I have no sense of direction whatsoever, so when I got turned around in a Kyoto neighborhood, all would have been lost were it not for the sweet Japanese couple who didn’t speak a word of English but offered to take me to the ryokan I was searching for. If I had something like Florent Chavouet’s Tokyo on Foot, I would’ve been in much better shape. Filled with adorable, quirky drawings of food stands, local policemen and scenes of everyday life, Chavouet includes fascinating tidbits like what the bottle labeled “Suntory Dakara” tastes like and the differences between the various “hipsters.” In addition to fairly detailed, hand-drawn maps with important markers like “fantastic free panoramic views” and “the dirtiest restrooms in Japan,” Chavouet graphically recounts everything from his search for an apartment and encounters with local insects, to a bike theft debacle during his six-month stay there, making for a charming, amusing read. Details Paperback, $22.95, tuttlepublishing.com.
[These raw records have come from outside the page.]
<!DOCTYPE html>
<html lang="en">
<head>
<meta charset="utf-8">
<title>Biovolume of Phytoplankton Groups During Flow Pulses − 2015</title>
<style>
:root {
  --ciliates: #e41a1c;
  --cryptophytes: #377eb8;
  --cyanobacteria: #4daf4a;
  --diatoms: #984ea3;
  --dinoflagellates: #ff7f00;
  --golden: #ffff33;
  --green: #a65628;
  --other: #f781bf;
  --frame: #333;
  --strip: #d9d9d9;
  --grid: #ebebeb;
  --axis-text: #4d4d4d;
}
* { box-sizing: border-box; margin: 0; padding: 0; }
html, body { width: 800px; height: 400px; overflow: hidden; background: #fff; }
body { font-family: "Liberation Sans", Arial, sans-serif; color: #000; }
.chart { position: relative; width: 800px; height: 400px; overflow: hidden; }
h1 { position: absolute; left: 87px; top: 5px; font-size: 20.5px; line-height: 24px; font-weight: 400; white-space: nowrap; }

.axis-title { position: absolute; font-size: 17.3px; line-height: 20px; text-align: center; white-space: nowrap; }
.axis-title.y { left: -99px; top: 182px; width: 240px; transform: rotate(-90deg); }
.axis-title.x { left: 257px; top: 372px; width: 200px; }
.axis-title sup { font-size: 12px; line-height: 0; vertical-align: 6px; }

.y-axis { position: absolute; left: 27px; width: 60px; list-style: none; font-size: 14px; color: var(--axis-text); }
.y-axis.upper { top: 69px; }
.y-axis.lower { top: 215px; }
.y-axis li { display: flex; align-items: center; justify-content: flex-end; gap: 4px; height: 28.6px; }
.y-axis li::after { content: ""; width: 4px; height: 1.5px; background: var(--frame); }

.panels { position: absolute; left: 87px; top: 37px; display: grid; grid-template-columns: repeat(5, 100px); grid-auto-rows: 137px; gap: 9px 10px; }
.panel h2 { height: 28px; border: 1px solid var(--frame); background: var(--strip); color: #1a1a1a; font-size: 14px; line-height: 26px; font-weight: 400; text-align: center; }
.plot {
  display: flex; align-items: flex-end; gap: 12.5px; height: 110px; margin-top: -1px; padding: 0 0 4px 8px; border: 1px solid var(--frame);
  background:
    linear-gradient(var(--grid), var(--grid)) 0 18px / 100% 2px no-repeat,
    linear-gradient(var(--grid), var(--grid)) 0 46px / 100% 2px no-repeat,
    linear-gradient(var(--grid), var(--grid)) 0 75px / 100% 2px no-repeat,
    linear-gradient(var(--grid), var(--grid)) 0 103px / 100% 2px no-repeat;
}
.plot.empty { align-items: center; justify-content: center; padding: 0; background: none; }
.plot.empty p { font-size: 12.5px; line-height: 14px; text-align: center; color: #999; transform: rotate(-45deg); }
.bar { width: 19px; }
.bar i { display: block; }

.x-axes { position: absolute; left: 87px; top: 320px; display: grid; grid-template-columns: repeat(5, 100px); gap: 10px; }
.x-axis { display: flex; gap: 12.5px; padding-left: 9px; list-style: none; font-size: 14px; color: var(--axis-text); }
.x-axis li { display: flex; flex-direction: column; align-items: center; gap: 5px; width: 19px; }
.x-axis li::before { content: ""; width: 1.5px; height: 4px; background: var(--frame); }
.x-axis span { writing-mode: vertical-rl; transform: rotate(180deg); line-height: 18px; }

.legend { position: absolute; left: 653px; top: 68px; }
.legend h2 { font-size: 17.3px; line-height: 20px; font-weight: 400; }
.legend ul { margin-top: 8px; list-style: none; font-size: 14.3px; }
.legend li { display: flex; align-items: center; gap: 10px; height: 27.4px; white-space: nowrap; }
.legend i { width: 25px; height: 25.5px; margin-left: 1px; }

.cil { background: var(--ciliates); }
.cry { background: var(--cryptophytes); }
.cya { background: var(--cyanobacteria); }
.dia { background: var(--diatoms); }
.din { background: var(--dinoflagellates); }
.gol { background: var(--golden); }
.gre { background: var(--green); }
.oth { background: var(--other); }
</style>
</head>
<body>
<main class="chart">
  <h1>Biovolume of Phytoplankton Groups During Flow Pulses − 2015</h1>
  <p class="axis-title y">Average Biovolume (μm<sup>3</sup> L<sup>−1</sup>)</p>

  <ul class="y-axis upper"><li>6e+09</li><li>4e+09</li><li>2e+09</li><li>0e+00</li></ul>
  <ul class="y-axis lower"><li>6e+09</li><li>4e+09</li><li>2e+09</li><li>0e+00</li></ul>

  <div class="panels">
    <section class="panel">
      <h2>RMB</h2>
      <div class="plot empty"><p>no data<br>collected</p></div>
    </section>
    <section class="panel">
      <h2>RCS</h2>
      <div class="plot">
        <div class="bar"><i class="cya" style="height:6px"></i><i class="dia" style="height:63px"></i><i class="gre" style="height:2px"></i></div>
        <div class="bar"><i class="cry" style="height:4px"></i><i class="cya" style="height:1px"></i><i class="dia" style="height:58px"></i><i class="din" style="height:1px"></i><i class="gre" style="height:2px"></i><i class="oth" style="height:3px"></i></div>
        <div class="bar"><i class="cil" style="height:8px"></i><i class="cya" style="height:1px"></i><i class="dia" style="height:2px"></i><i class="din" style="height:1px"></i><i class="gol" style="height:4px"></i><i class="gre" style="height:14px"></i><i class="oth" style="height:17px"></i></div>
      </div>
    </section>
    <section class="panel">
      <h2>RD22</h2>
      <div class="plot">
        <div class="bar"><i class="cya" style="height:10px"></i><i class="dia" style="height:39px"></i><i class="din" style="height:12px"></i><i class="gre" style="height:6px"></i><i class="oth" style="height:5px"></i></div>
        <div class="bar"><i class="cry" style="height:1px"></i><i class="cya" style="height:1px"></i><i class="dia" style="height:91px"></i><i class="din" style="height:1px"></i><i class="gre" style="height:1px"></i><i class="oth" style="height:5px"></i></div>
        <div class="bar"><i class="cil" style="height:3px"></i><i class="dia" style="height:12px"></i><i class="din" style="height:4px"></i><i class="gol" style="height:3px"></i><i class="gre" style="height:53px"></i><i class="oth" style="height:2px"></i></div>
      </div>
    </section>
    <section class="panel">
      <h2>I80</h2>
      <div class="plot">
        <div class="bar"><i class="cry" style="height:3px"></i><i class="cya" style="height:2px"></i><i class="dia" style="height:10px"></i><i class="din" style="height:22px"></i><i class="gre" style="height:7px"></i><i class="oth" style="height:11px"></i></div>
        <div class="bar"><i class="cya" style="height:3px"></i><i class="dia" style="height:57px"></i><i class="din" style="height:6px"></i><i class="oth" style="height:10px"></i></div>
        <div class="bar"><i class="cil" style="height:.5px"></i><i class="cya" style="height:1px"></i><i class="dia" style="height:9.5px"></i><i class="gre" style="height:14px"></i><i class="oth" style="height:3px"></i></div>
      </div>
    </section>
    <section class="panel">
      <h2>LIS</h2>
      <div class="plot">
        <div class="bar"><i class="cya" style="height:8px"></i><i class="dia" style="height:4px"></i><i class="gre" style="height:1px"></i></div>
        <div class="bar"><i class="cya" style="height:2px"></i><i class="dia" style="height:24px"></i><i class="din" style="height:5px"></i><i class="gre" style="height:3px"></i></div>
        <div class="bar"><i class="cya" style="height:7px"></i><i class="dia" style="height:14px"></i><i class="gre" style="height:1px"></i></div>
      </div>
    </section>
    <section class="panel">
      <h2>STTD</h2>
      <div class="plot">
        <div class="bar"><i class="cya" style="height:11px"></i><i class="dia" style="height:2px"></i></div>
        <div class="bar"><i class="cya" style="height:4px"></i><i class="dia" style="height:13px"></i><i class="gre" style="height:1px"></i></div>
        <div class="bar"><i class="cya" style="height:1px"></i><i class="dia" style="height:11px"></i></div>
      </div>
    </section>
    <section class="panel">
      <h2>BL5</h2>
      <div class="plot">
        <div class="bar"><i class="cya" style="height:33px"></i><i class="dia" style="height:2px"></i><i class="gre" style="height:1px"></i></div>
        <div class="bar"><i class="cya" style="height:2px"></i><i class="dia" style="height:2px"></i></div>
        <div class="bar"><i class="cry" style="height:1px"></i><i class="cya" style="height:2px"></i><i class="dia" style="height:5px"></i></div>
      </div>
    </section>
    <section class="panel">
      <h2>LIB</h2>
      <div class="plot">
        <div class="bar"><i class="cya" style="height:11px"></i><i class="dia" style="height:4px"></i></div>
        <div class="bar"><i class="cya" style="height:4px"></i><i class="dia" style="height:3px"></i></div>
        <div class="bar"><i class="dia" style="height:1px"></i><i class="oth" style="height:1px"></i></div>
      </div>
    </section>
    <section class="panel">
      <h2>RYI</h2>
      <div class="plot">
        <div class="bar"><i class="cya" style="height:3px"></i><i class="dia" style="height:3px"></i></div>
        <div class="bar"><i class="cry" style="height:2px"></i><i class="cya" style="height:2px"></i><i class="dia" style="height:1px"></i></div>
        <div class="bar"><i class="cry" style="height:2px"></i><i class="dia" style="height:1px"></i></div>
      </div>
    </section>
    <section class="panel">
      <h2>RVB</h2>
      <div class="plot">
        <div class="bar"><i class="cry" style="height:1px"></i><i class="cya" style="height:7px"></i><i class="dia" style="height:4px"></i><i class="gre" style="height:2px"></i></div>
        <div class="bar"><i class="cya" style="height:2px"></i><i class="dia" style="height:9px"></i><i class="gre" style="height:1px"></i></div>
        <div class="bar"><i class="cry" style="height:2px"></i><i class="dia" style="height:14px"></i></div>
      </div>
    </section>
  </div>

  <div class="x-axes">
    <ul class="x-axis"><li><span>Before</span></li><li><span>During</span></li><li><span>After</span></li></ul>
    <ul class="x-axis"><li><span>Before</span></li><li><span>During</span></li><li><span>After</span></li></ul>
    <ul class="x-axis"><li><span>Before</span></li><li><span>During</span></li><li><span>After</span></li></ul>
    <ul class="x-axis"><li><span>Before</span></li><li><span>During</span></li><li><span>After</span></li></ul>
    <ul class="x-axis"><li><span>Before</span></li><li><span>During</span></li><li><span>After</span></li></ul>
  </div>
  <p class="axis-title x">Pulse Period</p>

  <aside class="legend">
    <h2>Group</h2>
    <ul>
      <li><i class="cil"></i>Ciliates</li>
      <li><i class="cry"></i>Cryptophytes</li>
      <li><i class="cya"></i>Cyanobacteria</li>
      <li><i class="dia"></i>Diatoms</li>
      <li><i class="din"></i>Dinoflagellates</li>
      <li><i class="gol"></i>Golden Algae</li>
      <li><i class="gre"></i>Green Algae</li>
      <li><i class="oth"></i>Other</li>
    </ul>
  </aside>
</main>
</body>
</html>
I’ll admit, collecting hotel shampoos and conditioners has become a sort of a hobby of mine. I just love their compact size for traveling! (Although, irony of irony, when I go to a new place, I usually don’t use my looted hotel toiletries, I use the new ones in the new hotel).
This winter, I’m not going to hide away and hibernate, I’m planning on doing some hefty traveling and what better set to carry with me than Hugo Naturals Winter Retreat Pack?
Available in Vanilla & Sweet Orange and French Lavender, each pack sells for $14.99 and includes:
· 1 Shampoo
· 1 Conditioner
· 1 Shower Gel
· 1 All Over Lotion
· 1 Essential Mist
· 1 Lip Balm
Compact, efficient and well-scented– this is traveling done right!
We’re giving a total of TWO (2) lucky winners one Hugo Naturals winter retreat pack each for this week’s TGIFree Friday! Check out how you can win yourself one below.
HOW TO ENTER:
You may enter as many times as you wish! Contest ends Wednesday, October 19, 11:59 PST. You must have a mailing address to win.
Don’t schlep when traveling for business. Three stylish, entrepreneurial Asian American women offer chic carryalls for laptop, iPad and more.
ISSUE: Spring 2011
STORY: Anna M. Park
Suzanne Park appreciates a sturdy travel bag — she’s logged 300,000+ miles herself as a former corporate exec. Thank goodness she founded Plaid Doctrine, a line of cool, eco-friendly laptop bags. They’re made with recycled material from plastic bottles, but you’d never know it from the look and feel of it. The vintage-inspired designs of houndstooth and stripes trimmed with prime-grade, vegetable-tanned leather perfectly complement spring’s preppy-punk vibe. Continue Reading »